New blue plaque commemorates ground breaking Plymouth surgeon

New blue plaque commemorates ground breaking Plymouth surgeon

3 April 2024

A new blue plaque honouring a pioneering Plymouth surgeon and the first person to coin the term ‘vaccination’ has been unveiled in Devonport.

Dr Richard Dunning was born in Plymouth in 1761. He married his wife Anne at Stoke Damerel Parish Church in April 1785. They went on to have a son, also called Richard, and a daughter named Jane.

His plaque is located outside 8 Albemarle Villas, just off Paradise Road where he lived during the latter part of his life. The plaque was proposed by the Plymouth Medical Society which awards the ‘Richard Dunning Cup’ in his honour each year.

Dunning was one of the founder members of the Plymouth Medical Society and was living in Dock (now Devonport) at the time it was established.

He’d been interested in cowpox since the early 1800s and had been following the work of Edward Jenner (1749-1823), a well-known physician and scientist. Jenner had published a paper detailing his experience with farmers who had suffered blisters on their hands from milking cows affected by ‘the pox’, but who’d then turned out to be immune from the much more dangerous smallpox virus.

Steve Conway, Collections Manager at The Box, Tony Barnard from Stoke Damerel Parish Church, Jonathan Unsworth-White president of the Plymouth Medical Society, Alan Barclay, Collections Assistant at The Box and Dr Sarah Murray, Plymouth Medical Society

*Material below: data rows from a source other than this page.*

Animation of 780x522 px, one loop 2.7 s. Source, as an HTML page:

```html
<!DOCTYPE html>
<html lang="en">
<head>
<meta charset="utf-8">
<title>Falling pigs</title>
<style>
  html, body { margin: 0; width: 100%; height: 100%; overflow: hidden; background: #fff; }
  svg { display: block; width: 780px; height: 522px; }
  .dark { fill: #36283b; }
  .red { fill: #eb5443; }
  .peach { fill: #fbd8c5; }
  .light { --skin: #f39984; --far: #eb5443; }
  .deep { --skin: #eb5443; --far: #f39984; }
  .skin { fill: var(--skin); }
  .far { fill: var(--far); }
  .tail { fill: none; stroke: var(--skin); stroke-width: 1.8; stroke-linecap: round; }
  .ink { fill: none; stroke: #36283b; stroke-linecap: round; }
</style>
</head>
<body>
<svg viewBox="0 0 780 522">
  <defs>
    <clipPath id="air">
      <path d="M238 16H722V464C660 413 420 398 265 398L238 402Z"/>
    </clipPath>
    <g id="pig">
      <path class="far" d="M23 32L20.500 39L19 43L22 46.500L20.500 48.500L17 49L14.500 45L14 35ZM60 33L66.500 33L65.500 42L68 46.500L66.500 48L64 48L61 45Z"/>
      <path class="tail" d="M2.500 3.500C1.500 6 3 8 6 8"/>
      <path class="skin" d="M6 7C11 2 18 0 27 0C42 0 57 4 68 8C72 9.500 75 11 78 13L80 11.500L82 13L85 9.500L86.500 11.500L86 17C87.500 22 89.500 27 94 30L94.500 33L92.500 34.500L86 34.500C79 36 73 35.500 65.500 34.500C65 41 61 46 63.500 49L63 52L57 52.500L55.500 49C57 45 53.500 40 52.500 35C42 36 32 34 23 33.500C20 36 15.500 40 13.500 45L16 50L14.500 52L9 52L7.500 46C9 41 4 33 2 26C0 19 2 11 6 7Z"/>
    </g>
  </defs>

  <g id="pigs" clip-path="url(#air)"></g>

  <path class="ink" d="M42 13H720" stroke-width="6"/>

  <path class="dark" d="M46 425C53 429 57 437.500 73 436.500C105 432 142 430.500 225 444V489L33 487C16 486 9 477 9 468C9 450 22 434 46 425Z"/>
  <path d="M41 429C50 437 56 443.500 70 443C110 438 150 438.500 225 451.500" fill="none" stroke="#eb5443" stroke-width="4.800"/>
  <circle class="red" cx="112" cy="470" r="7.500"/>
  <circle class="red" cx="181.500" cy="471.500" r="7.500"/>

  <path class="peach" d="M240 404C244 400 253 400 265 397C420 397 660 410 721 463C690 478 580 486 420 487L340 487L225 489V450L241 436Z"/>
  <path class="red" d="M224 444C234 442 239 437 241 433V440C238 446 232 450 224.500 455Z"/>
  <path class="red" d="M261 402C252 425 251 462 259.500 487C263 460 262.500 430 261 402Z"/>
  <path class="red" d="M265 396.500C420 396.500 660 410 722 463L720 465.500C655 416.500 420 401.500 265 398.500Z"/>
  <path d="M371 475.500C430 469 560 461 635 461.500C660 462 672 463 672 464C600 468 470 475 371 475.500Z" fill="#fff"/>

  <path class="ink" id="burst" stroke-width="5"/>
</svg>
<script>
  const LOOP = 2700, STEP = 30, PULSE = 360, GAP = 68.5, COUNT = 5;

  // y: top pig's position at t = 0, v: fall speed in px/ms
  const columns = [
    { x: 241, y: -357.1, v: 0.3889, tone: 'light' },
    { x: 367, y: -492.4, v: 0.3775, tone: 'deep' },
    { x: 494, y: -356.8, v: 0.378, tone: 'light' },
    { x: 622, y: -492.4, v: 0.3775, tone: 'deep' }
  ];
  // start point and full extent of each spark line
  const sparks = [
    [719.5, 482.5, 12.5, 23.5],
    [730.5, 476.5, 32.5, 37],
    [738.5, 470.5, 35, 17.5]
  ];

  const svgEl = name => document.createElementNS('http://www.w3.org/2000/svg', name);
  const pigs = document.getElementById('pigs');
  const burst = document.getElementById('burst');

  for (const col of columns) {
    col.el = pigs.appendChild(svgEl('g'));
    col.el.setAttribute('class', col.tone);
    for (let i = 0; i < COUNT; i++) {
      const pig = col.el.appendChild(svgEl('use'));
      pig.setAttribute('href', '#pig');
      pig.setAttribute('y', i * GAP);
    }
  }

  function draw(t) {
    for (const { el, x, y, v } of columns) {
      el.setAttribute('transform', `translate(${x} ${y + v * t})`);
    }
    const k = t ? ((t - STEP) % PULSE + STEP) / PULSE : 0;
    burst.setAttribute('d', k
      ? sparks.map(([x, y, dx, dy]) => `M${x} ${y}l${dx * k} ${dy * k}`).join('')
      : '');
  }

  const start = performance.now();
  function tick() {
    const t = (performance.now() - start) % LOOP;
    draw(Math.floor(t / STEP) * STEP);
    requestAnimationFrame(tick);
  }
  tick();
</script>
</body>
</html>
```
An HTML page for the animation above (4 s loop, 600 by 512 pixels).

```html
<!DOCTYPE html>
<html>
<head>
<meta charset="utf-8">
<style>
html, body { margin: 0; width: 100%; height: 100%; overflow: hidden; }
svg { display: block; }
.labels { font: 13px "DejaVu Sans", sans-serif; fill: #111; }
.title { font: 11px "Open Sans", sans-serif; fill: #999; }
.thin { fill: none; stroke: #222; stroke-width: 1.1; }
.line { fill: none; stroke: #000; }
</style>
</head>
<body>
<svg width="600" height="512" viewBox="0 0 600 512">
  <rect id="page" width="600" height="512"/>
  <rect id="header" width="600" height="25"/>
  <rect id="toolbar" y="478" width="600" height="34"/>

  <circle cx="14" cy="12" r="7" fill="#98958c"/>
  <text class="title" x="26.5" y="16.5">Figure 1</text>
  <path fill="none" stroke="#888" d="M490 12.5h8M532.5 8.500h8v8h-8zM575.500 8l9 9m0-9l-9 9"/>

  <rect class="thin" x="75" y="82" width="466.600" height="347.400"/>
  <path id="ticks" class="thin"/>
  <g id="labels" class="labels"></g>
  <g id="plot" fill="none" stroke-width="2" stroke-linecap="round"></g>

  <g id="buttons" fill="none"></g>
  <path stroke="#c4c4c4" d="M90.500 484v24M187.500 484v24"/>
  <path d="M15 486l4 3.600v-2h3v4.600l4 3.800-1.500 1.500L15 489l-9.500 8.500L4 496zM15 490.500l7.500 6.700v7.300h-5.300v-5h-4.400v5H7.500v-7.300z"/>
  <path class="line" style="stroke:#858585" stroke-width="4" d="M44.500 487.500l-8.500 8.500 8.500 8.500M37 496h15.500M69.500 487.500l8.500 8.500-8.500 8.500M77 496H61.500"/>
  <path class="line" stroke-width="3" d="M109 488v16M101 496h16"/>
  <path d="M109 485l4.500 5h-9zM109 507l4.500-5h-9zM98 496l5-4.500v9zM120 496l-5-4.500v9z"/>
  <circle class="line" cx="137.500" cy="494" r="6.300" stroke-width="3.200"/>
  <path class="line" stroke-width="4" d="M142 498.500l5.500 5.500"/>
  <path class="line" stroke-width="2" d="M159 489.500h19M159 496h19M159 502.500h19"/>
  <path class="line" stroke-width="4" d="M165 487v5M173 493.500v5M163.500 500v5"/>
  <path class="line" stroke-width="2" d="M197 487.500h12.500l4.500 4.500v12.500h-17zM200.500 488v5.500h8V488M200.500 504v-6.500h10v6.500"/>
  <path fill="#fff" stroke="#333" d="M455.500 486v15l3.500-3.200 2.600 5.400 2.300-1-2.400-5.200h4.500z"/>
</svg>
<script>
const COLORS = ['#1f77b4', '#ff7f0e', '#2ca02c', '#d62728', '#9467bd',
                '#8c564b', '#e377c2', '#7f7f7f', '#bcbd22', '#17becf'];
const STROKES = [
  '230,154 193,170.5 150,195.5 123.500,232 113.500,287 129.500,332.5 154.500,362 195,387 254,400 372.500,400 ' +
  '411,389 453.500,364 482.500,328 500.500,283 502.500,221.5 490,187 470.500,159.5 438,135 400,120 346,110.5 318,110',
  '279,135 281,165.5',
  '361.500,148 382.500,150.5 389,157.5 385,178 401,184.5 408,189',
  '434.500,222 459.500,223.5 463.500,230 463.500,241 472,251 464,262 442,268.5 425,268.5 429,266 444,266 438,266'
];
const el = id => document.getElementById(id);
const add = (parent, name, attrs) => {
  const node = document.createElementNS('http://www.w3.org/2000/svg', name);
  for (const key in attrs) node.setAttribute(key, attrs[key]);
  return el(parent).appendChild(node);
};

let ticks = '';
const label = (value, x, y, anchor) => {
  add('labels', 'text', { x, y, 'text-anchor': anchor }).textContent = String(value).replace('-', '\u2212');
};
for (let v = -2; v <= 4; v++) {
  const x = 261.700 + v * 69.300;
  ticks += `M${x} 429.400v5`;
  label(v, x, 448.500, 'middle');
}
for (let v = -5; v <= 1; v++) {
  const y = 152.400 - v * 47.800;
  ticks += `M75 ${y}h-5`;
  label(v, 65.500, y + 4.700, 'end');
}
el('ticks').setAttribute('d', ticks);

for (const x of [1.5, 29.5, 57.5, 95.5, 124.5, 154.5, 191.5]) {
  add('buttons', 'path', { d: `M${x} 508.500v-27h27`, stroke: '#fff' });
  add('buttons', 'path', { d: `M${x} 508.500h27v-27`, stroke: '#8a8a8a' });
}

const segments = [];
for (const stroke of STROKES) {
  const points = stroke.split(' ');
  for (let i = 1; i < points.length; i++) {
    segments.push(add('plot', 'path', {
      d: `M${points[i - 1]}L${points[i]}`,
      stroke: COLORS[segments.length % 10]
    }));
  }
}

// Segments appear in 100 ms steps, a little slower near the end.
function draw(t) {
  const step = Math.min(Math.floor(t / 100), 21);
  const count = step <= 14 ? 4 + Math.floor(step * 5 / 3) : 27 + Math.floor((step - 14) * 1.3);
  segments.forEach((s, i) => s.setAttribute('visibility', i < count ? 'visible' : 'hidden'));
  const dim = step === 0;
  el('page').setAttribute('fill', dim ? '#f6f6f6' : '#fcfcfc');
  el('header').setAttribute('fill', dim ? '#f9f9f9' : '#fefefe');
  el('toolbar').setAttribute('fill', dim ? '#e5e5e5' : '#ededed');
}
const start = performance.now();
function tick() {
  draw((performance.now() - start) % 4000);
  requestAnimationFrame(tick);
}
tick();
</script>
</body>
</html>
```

At the time, smallpox was a highly infectious disease that caused around 10% of deaths across the world. Jenner collected serum from some of the blisters and used it to inoculate a number of his patients, producing what he believed to be total immunity.

Dunning followed suit. His first case was a child in Devonport who he successfully inoculated using serum from a dairymaid in Eggbuckland. He used the term ‘vaccination’ to describe the process. The word comes from ‘vaccinia’ (the Latin term for cowpox), which in turn is derived from ‘vacca’ (the Latin word for cow).

Dunning was in regular communication with Jenner, who recognised his work and his use of the word ‘vaccination’. He announced it in London at a meeting of the Royal Jennerian Society, the organisation that had been set up to promote the eradication of smallpox.

Dr Sarah Murray, Plymouth Medical Society said:

Smallpox was once so harmful but has now been effectively eradicated and it’s the work of people like Edward Jenner and Plymouth’s Dr Richard Dunning that helped make it possible. After everything the world has been through over the last few years, and the importance of vaccination in the fight against COVID-19, it’s fantastic to be able to commemorate Dunning’s work with a distinctive blue plaque that highlights the contribution he made to both his local community and to global medicine.